YOUR ASSIGNMENT: Look through the records and copy each line that has "joint" in it.

(Entries taken from a collection)
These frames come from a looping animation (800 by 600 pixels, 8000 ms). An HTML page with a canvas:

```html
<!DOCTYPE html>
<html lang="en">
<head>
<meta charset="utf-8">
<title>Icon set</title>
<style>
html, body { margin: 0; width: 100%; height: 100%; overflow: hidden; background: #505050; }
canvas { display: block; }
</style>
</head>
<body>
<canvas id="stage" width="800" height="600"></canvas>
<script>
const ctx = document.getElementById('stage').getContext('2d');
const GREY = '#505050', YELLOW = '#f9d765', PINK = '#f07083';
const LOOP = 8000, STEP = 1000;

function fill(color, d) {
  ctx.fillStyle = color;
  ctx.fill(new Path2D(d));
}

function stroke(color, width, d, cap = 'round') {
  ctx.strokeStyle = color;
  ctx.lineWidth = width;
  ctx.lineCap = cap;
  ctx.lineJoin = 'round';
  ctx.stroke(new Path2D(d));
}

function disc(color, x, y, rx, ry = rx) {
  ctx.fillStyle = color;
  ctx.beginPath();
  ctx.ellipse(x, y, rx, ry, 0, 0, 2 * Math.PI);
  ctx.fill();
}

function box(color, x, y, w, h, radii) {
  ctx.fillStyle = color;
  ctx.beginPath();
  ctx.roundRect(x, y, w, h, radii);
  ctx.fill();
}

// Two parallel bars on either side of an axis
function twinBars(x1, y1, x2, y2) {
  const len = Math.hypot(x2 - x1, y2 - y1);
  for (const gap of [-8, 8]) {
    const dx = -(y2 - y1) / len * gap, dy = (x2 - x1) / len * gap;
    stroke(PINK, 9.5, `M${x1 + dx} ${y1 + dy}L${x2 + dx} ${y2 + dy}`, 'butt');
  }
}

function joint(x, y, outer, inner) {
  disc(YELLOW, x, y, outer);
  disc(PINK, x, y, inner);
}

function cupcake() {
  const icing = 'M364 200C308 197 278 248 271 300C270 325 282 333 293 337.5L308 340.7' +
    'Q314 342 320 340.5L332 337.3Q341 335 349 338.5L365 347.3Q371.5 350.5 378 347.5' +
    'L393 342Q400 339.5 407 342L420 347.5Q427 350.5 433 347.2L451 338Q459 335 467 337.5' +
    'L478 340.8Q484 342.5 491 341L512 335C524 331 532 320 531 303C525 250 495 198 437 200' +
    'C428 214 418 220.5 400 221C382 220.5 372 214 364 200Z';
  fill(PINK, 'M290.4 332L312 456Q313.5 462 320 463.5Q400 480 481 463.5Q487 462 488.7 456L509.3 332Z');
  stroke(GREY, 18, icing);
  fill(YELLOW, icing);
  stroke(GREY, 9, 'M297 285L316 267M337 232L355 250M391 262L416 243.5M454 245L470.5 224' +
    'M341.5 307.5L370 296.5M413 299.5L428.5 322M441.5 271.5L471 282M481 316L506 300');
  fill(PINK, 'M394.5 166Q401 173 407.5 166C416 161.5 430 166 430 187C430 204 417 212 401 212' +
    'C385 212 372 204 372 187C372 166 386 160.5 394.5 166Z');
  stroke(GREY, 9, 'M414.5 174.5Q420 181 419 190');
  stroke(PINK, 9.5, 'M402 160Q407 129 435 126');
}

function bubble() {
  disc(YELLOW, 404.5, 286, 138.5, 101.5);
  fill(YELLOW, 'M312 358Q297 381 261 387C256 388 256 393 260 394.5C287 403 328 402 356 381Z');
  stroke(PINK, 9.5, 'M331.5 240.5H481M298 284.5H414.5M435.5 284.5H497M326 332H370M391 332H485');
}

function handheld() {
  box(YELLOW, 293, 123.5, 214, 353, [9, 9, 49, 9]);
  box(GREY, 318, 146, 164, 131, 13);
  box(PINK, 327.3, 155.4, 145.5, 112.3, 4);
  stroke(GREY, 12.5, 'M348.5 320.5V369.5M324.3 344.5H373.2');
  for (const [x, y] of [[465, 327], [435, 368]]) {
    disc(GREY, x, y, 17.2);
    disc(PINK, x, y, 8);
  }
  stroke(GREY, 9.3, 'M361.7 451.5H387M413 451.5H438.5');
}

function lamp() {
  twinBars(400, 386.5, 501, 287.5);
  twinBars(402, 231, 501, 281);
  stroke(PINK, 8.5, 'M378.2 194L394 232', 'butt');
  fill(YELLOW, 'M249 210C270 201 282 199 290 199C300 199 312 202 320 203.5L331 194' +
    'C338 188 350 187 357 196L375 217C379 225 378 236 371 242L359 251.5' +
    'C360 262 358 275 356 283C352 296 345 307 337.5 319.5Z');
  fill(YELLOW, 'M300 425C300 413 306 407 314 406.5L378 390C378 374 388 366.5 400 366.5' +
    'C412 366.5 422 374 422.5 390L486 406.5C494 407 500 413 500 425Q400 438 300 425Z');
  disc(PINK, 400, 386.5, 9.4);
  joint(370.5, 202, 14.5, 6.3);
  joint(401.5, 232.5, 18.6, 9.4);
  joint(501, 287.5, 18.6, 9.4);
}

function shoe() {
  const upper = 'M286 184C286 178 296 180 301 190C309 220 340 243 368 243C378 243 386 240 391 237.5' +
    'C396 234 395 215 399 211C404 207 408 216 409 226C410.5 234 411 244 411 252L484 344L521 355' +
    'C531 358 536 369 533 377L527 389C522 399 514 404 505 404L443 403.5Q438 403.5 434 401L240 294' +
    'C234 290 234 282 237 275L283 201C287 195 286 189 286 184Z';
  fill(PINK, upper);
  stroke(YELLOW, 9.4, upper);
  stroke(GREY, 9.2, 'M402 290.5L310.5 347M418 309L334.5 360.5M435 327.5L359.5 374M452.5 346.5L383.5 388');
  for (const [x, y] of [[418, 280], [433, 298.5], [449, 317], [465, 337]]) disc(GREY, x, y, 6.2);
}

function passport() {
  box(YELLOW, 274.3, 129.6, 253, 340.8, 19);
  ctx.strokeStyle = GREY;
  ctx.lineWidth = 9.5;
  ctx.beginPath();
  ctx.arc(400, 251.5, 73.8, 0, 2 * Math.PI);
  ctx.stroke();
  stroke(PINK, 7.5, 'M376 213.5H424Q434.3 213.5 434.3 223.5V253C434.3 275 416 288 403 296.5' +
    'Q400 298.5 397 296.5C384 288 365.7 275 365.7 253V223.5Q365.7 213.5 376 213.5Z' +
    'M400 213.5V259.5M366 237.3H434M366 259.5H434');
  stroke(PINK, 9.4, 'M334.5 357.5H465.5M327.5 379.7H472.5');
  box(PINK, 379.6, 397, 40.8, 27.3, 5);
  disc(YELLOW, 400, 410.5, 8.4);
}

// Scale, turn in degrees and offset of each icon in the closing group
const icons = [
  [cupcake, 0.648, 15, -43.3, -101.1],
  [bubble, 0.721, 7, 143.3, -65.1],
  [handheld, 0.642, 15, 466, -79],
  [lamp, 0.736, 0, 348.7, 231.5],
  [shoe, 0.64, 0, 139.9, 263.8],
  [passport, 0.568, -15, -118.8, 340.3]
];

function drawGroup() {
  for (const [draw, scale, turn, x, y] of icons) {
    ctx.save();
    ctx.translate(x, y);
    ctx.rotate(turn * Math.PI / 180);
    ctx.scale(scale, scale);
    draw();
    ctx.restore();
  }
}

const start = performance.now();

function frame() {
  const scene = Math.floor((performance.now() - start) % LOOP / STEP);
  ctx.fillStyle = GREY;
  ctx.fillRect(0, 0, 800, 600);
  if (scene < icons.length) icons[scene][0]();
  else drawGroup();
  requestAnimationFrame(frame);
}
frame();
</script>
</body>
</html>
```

SOLUTION:
function joint(x, y, outer, inner) {
  joint(370.5, 202, 14.5, 6.3);
  joint(401.5, 232.5, 18.6, 9.4);
  joint(501, 287.5, 18.6, 9.4);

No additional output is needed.